> AIM OF THE TASK
Without the pictures, output the records below word for word.

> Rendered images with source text
[Start of section]
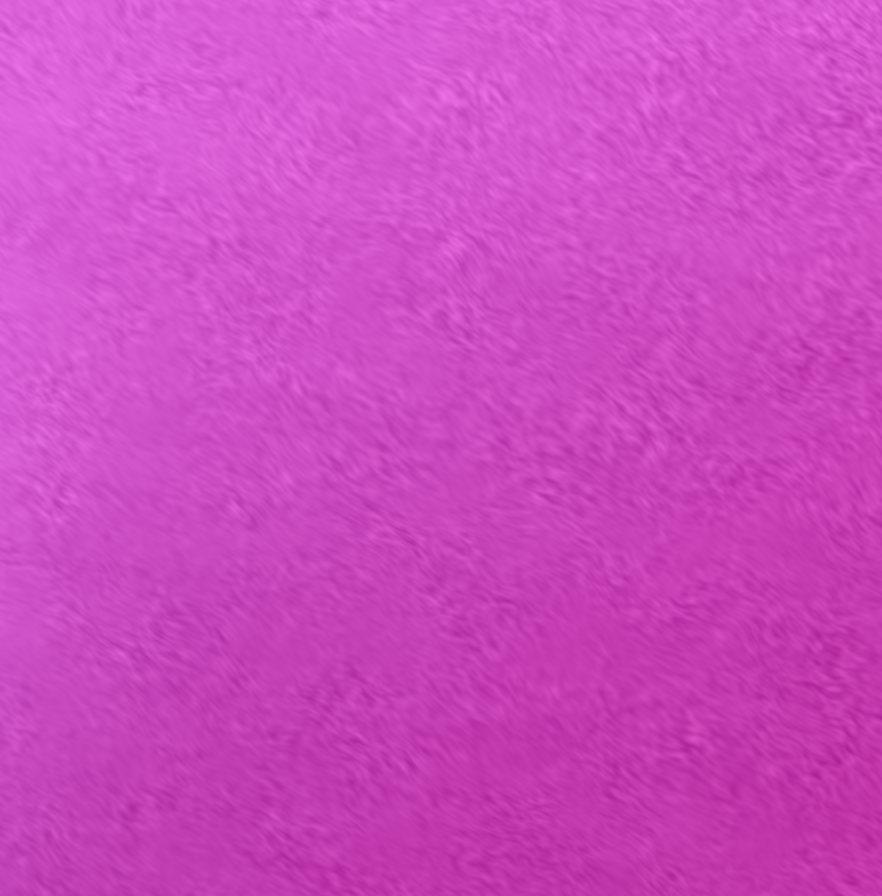
This texture is drawn by a WebGL 2 fragment shader. Its source:

```glsl
#version 300 es
precision highp float;
// Short magenta plush under soft light: a smooth diagonal colour gradient
// carries fine slanted pile strokes, made of stretched and gently warped
// gradient noise, whose relief fades in and out in patches.

uniform vec2 u_resolution;
out vec4 fragColor;

const vec3 DEEP  = vec3(0.742, 0.222, 0.675);
const vec3 LIGHT = vec3(0.868, 0.382, 0.850);
const float PILE_ANGLE = -0.64;

// Unit gradient vector for a lattice cell
vec2 cellGradient(vec2 cell) {
    uvec2 k = uvec2(ivec2(cell)) * uvec2(1597334677u, 3812015801u);
    uint h = (k.x ^ k.y) * 1597334677u;
    h = (h ^ (h >> 15u)) * 2246822519u;
    float a = float((h ^ (h >> 13u)) & 65535u) / 65536.0 * 6.28319;
    return vec2(cos(a), sin(a));
}

// Gradient noise, roughly -0.7 to 0.7
float gradientNoise(vec2 p) {
    vec2 i = floor(p);
    vec2 f = p - i;
    vec2 w = f * f * f * (f * (f * 6.0 - 15.0) + 10.0);
    vec2 e = vec2(1.0, 0.0);
    float a = dot(cellGradient(i), f);
    float b = dot(cellGradient(i + e.xy), f - e.xy);
    float c = dot(cellGradient(i + e.yx), f - e.yx);
    float d = dot(cellGradient(i + e.xx), f - e.xx);
    return mix(mix(a, b, w.x), mix(c, d, w.x), w.y);
}

vec2 rotate(vec2 p, float angle) {
    float c = cos(angle), s = sin(angle);
    return vec2(c * p.x + s * p.y, c * p.y - s * p.x);
}

// Bends the pile so that neighbouring tufts lean differently
vec2 bend(vec2 p, float frequency, float amount) {
    vec2 q = p * frequency;
    return p + amount * vec2(gradientNoise(q + 17.3), gradientNoise(q + 61.8));
}

// Stroke relief: three sizes of short elongated grain along the pile
float pileRelief(vec2 p) {
    vec2 q = rotate(bend(bend(p, 6.0, 0.025), 22.0, 0.006), PILE_ANGLE);
    float coarse = gradientNoise(q * vec2(26.0, 68.0) + 5.2);
    float middle = gradientNoise(q * vec2(46.0, 122.0) + 31.7);
    float fine   = gradientNoise(q * vec2(78.0, 195.0) + 83.1);
    return 0.45 * coarse + 0.95 * middle + 0.85 * fine;
}

// Strength of the relief: patchy, firmer toward the upper right
float reliefStrength(vec2 p, vec2 uv) {
    float patches = gradientNoise(p * 9.0 + 44.0) + 0.9 * gradientNoise(p * 24.0 + 9.0);
    float corner = 0.35 * uv.x * uv.y + 0.12 * uv.x;
    return clamp(0.66 + 0.8 * patches + corner, 0.25, 1.5);
}

// Broad, faint unevenness lying almost level
float mottling(vec2 p) {
    vec2 q = rotate(p, -0.15);
    return gradientNoise(q * vec2(4.0, 8.0) + 2.6)
         + 0.8 * gradientNoise(q * vec2(12.0, 24.0) + 70.4);
}

// Light falls from the upper left, with a pale left border
vec3 baseColour(vec2 uv) {
    float lift = 0.80 * uv.y + 0.26 * (1.0 - uv.x) + 0.15 * exp(-9.0 * uv.x);
    float t = smoothstep(0.08, 1.14, lift);
    vec3 colour = mix(DEEP, LIGHT, t);
    float warmth = uv.x * (1.0 - 0.6 * uv.y) - 0.30;
    return colour + warmth * vec3(0.026, -0.015, -0.016);
}

void main() {
    vec2 uv = gl_FragCoord.xy / u_resolution;
    vec2 p = gl_FragCoord.xy / u_resolution.y;

    float relief = pileRelief(p) * reliefStrength(p, uv);
    vec3 colour = baseColour(uv);
    colour += relief * vec3(0.068, 0.076, 0.069);
    colour += mottling(p) * vec3(0.018, 0.023, 0.021);

    fragColor = vec4(clamp(colour, 0.0, 1.0), 1.0);
}
```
[End of section]
> SOLUTION BELOW
This texture is drawn by a WebGL 2 fragment shader. Its source:

```glsl
#version 300 es
precision highp float;
// Short magenta plush under soft light: a smooth diagonal colour gradient
// carries fine slanted pile strokes, made of stretched and gently warped
// gradient noise, whose relief fades in and out in patches.

uniform vec2 u_resolution;
out vec4 fragColor;

const vec3 DEEP  = vec3(0.742, 0.222, 0.675);
const vec3 LIGHT = vec3(0.868, 0.382, 0.850);
const float PILE_ANGLE = -0.64;

// Unit gradient vector for a lattice cell
vec2 cellGradient(vec2 cell) {
    uvec2 k = uvec2(ivec2(cell)) * uvec2(1597334677u, 3812015801u);
    uint h = (k.x ^ k.y) * 1597334677u;
    h = (h ^ (h >> 15u)) * 2246822519u;
    float a = float((h ^ (h >> 13u)) & 65535u) / 65536.0 * 6.28319;
    return vec2(cos(a), sin(a));
}

// Gradient noise, roughly -0.7 to 0.7
float gradientNoise(vec2 p) {
    vec2 i = floor(p);
    vec2 f = p - i;
    vec2 w = f * f * f * (f * (f * 6.0 - 15.0) + 10.0);
    vec2 e = vec2(1.0, 0.0);
    float a = dot(cellGradient(i), f);
    float b = dot(cellGradient(i + e.xy), f - e.xy);
    float c = dot(cellGradient(i + e.yx), f - e.yx);
    float d = dot(cellGradient(i + e.xx), f - e.xx);
    return mix(mix(a, b, w.x), mix(c, d, w.x), w.y);
}

vec2 rotate(vec2 p, float angle) {
    float c = cos(angle), s = sin(angle);
    return vec2(c * p.x + s * p.y, c * p.y - s * p.x);
}

// Bends the pile so that neighbouring tufts lean differently
vec2 bend(vec2 p, float frequency, float amount) {
    vec2 q = p * frequency;
    return p + amount * vec2(gradientNoise(q + 17.3), gradientNoise(q + 61.8));
}

// Stroke relief: three sizes of short elongated grain along the pile
float pileRelief(vec2 p) {
    vec2 q = rotate(bend(bend(p, 6.0, 0.025), 22.0, 0.006), PILE_ANGLE);
    float coarse = gradientNoise(q * vec2(26.0, 68.0) + 5.2);
    float middle = gradientNoise(q * vec2(46.0, 122.0) + 31.7);
    float fine   = gradientNoise(q * vec2(78.0, 195.0) + 83.1);
    return 0.45 * coarse + 0.95 * middle + 0.85 * fine;
}

// Strength of the relief: patchy, firmer toward the upper right
float reliefStrength(vec2 p, vec2 uv) {
    float patches = gradientNoise(p * 9.0 + 44.0) + 0.9 * gradientNoise(p * 24.0 + 9.0);
    float corner = 0.35 * uv.x * uv.y + 0.12 * uv.x;
    return clamp(0.66 + 0.8 * patches + corner, 0.25, 1.5);
}

// Broad, faint unevenness lying almost level
float mottling(vec2 p) {
    vec2 q = rotate(p, -0.15);
    return gradientNoise(q * vec2(4.0, 8.0) + 2.6)
         + 0.8 * gradientNoise(q * vec2(12.0, 24.0) + 70.4);
}

// Light falls from the upper left, with a pale left border
vec3 baseColour(vec2 uv) {
    float lift = 0.80 * uv.y + 0.26 * (1.0 - uv.x) + 0.15 * exp(-9.0 * uv.x);
    float t = smoothstep(0.08, 1.14, lift);
    vec3 colour = mix(DEEP, LIGHT, t);
    float warmth = uv.x * (1.0 - 0.6 * uv.y) - 0.30;
    return colour + warmth * vec3(0.026, -0.015, -0.016);
}

void main() {
    vec2 uv = gl_FragCoord.xy / u_resolution;
    vec2 p = gl_FragCoord.xy / u_resolution.y;

    float relief = pileRelief(p) * reliefStrength(p, uv);
    vec3 colour = baseColour(uv);
    colour += relief * vec3(0.068, 0.076, 0.069);
    colour += mottling(p) * vec3(0.018, 0.023, 0.021);

    fragColor = vec4(clamp(colour, 0.0, 1.0), 1.0);
}
```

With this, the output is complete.